Draft needs and prospect fits for the Indianapolis Colts
The Colts were very active in free agency, as they brought in Jabaal Sheard, Sean Spence, John Simon, and Barkevious Mingo to bolster a weak LB corps, as well as WR Kamar Aiken, who should have the opportunity to make a significant contribution working with a quarterback the caliber of Andrew Luck. However, this roster is still likely the least-talented in the AFC South, thus Indianapolis needs to strike gold at the end of the month in order to keep pace with the rest an improving division.
Need: Running back
Indianapolis running backs averaged just 3.8 yards per carry last season, and collectively the Colts’ run game forced just 32 total missed tackles on 409 carries. Frank Gore is still the feature back, averaging under 4.0 yards per carry each of the past two seasons, and he had his worst season of his career in terms of elusiveness. Considering he turns 34 next month, finding a long-term option at the position is paramount for the Colts.
Early-round target: Christian McCaffrey, Stanford
McCaffrey is a no-brainer option should he still be on the board at No. 15 overall, as he is a patient runner who sets up his blocks well and is a constant home-run threat once in the open field. Over the past two seasons at Stanford, he forced 115 missed tackles with just three fumbles on 589 carries, and also hauled in 83 passes while forcing another 35 whiffs as a receiver out of the backfield. His ability to be such a versatile threat (he’s also a dynamic returner) makes him an ideal pairing with Luck.
Mid- or late-round target: Donnel Pumphrey, San Diego State
Speaking of elusiveness, there is no one in college football that has done a better job of making defenders look foolish over the past three seasons than Pumphrey. The former Aztec forced a ridiculous 208 missed tackles on 938 carries in that time span.
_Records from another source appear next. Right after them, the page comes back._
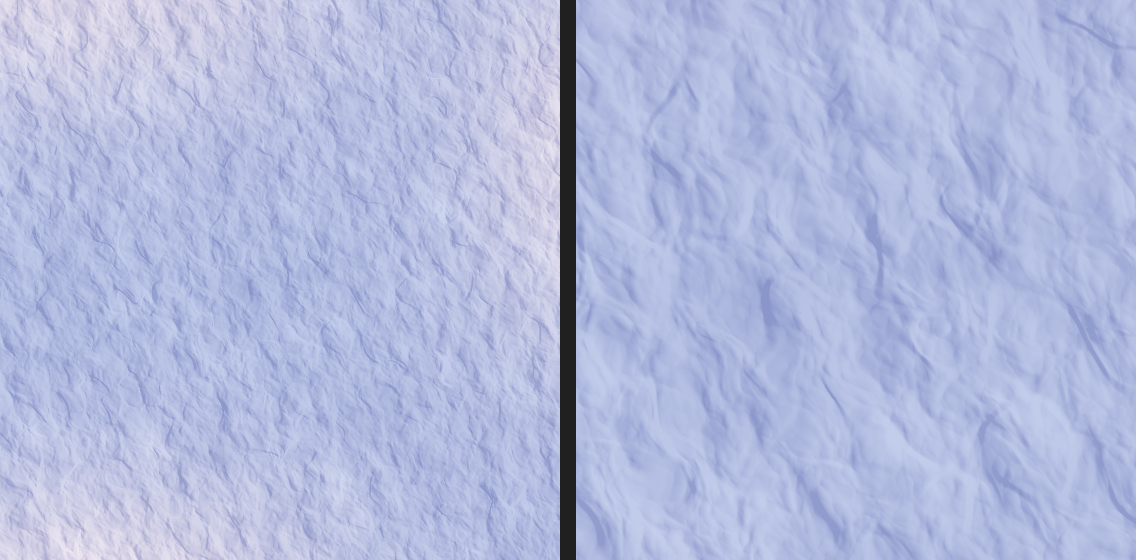
Left: the whole. Right: its middle third, enlarged.
Give the GLSL for this texture, as a WebGL 1 fragment shader.

```glsl
precision highp float;
// Draws softly wrinkled periwinkle plaster fading to pale lavender at the edges.
uniform vec2 u_resolution;

vec3 hash3(vec2 cell) {
  vec3 seed = vec3(dot(cell, vec2(127.1, 311.7)),
                   dot(cell, vec2(269.5, 183.3)),
                   dot(cell, vec2(419.2, 371.9)));
  return fract(sin(seed) * 43758.54);
}

// Cellular noise: x = softened squared distance to the nearest point,
// y = smooth signed blobs around the same points.
vec2 cellular(vec2 p) {
  vec2 cell = floor(p);
  float nearness = 0.0;
  float blobs = 0.0;
  for (int j = -1; j <= 1; j++) {
    for (int i = -1; i <= 1; i++) {
      vec2 neighbour = cell + vec2(float(i), float(j));
      vec3 random = hash3(neighbour);
      vec2 offset = neighbour + random.xy - p;
      float d2 = dot(offset, offset);
      float falloff = max(0.0, 1.0 - d2);
      nearness += exp(-18.0 * d2);
      blobs += (random.z * 2.0 - 1.0) * falloff * falloff * falloff;
    }
  }
  return vec2(-log(nearness + 1e-8) / 18.0, blobs);
}

// Dents and thin-edged flakes, slightly stretched along a steep falling diagonal.
float height(vec2 p) {
  vec2 q = vec2(dot(p, vec2(0.85, 0.53)), 0.76 * dot(p, vec2(-0.53, 0.85)));
  vec2 bend = vec2(cellular(q * 42.0 + 7.3).y, cellular(q * 42.0 + 51.9).y);
  q += 0.005 * bend;
  float sum = 0.0;
  float frequency = 29.0;
  float steepness = 1.0;
  float edge = 0.11;
  for (int octave = 0; octave < 4; octave++) {
    vec2 c = cellular(q * frequency + 17.0 * float(octave));
    float flake = smoothstep(-edge, edge, c.y - 0.04);
    sum += steepness * (0.55 * c.x + 0.45 * c.y + 0.24 * flake) / frequency;
    frequency *= 1.85;
    steepness *= 0.86;
    edge += 0.08;
    q = mat2(0.96, 0.28, -0.28, 0.96) * q;
  }
  return sum;
}

// Soft elliptical glow, 1 at its centre.
float glow(vec2 p, vec2 centre, vec2 radii) {
  vec2 d = (p - centre) / radii;
  return exp(-dot(d, d));
}

void main() {
  vec2 p = gl_FragCoord.xy / u_resolution;

  // Broad colour: blue middle, pale lavender edges.
  float mottle = cellular(p * 11.0 + 3.0).y + cellular(p * 29.0 + 40.0).y;
  vec2 drift = p + 0.01 * mottle;
  float pale = glow(drift, vec2(0.14, 1.05), vec2(0.48, 0.26))
             + glow(drift, vec2(1.08, 0.73), vec2(0.24, 0.38))
             + glow(drift, vec2(0.18, -0.06), vec2(0.43, 0.23));
  vec3 color = mix(vec3(0.68, 0.724, 0.876), vec3(0.85, 0.828, 0.902), min(pale, 1.0));

  // Side light across the relief, with deeper shadows than highlights.
  vec2 toLight = vec2(-0.9, -0.25);
  float reach = 0.0009;
  float slope = (height(p + toLight * reach) - height(p)) / reach;
  slope = clamp(slope, -1.8, 2.5);
  float shadow = 0.27 * slope + 0.05 * slope * slope - 0.03 + 0.13 * mottle;
  color *= pow(vec3(0.81, 0.825, 0.91), vec3(shadow));

  gl_FragColor = vec4(clamp(color, 0.0, 1.0), 1.0);
}
```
Despite his stature, he isn’t afraid to attack between the tackles, and also looks to have a knack for the end zone, with 54 touchdowns on the ground since 2014. He also hauled in 80 catches in that time span, a skill that would likely be more heavily utilized in Indianapolis.
Vontae Davis is one of the top defensive players on the Indianapolis roster, but outside of him, the Colts lack a sure-fire No. 2 or nickel cornerback. Rashaan Melvin showed some flashes down the stretch with six pass breakups and just 25 catches allowed on 47 targets during the final eight games of the season, but regardless of how he progresses this season, the departure of Patrick Robinson for Philadelphia leaves a vacancy. The Colts are in luck, however (no pun intended), as this is one of the deepest cornerback classes in the last decade.
Early-round target: Tre’Davious White, LSU
Tre’Davious White is a hyper-aggressive corner who plays with excellent instincts and gave up completions on just 41.7 percent of passes thrown into his coverage last season. He also displayed excellent ball skills, with 14 total passes breakups in 2014. He also proved to be a solid tackler, missing just five last year. While his combine 40-yard-dash time of 4.47 seconds seems more in line with his play than his reported 4.33 from his pro day this past week, he is still a solid athlete with the all-around game to warrant a pick this high.
Mid- or late-round target: Channing Stribling, Michigan
At 6-foot-1, 188 pounds, Stribling has a similar size profile to Melvin, and was able to use that length to help him pick off four passes and break up another 11 in 2016, while yielding a minuscule 22.7 QB rating on throws into his coverage. While he isn’t a top athlete and needs to improve his play against the run, his draft stock is being hurt more so by the depth of this class than his play on the field. He should be available on Day 3, despite looking like a potential starter at the next level.
Need: Nose tackle
Nose tackle David Parry’s 45.1 run-defense grade in 2016 should be cause for concern, as he played more than 200 total snaps than any other defensive lineman on the Colts’ roster last season, and at a well-below average level. T.Y. McGill showed some promise as a pass-rusher (20 total pressures on 244 rushes), but Indianapolis would do well to upgrade the position, especially the run-defense aspect.
Early-round target: Dalvin Tomlinson, Alabama
Tomlinson was an excellent block-shedder for Alabama, and frequently required double-teams in order to be contained. He frequently wins with his strong initial punch, which lets him get into his man and control both gaps with regularity. He also possesses very good quickness off the ball, which helped him on his way to 43 QB pressures in 2016. His 23 run stops last season tied for the most among SEC draft-eligible interior players, making Tomlinson a solid Day 2 option.
Mid- or late-round target: Stevie Tu’ikolovatu, USC
While no one will ever accuse Tu’ikolovatu of being an explosive pass-rusher, he certainly looks the part of a potentially dominant run-stuffer. In 2016 he posted 36 run stops (second-most among FBS interior defenders) with no missed tackles, helping him to finish third in run-stop percentage among all defensive tackles. His almost uncommon strength makes him a near impossible matchup for individual blockers, making him the perfect mid-round space-eater inside for a team in desperate need of improving its run defense.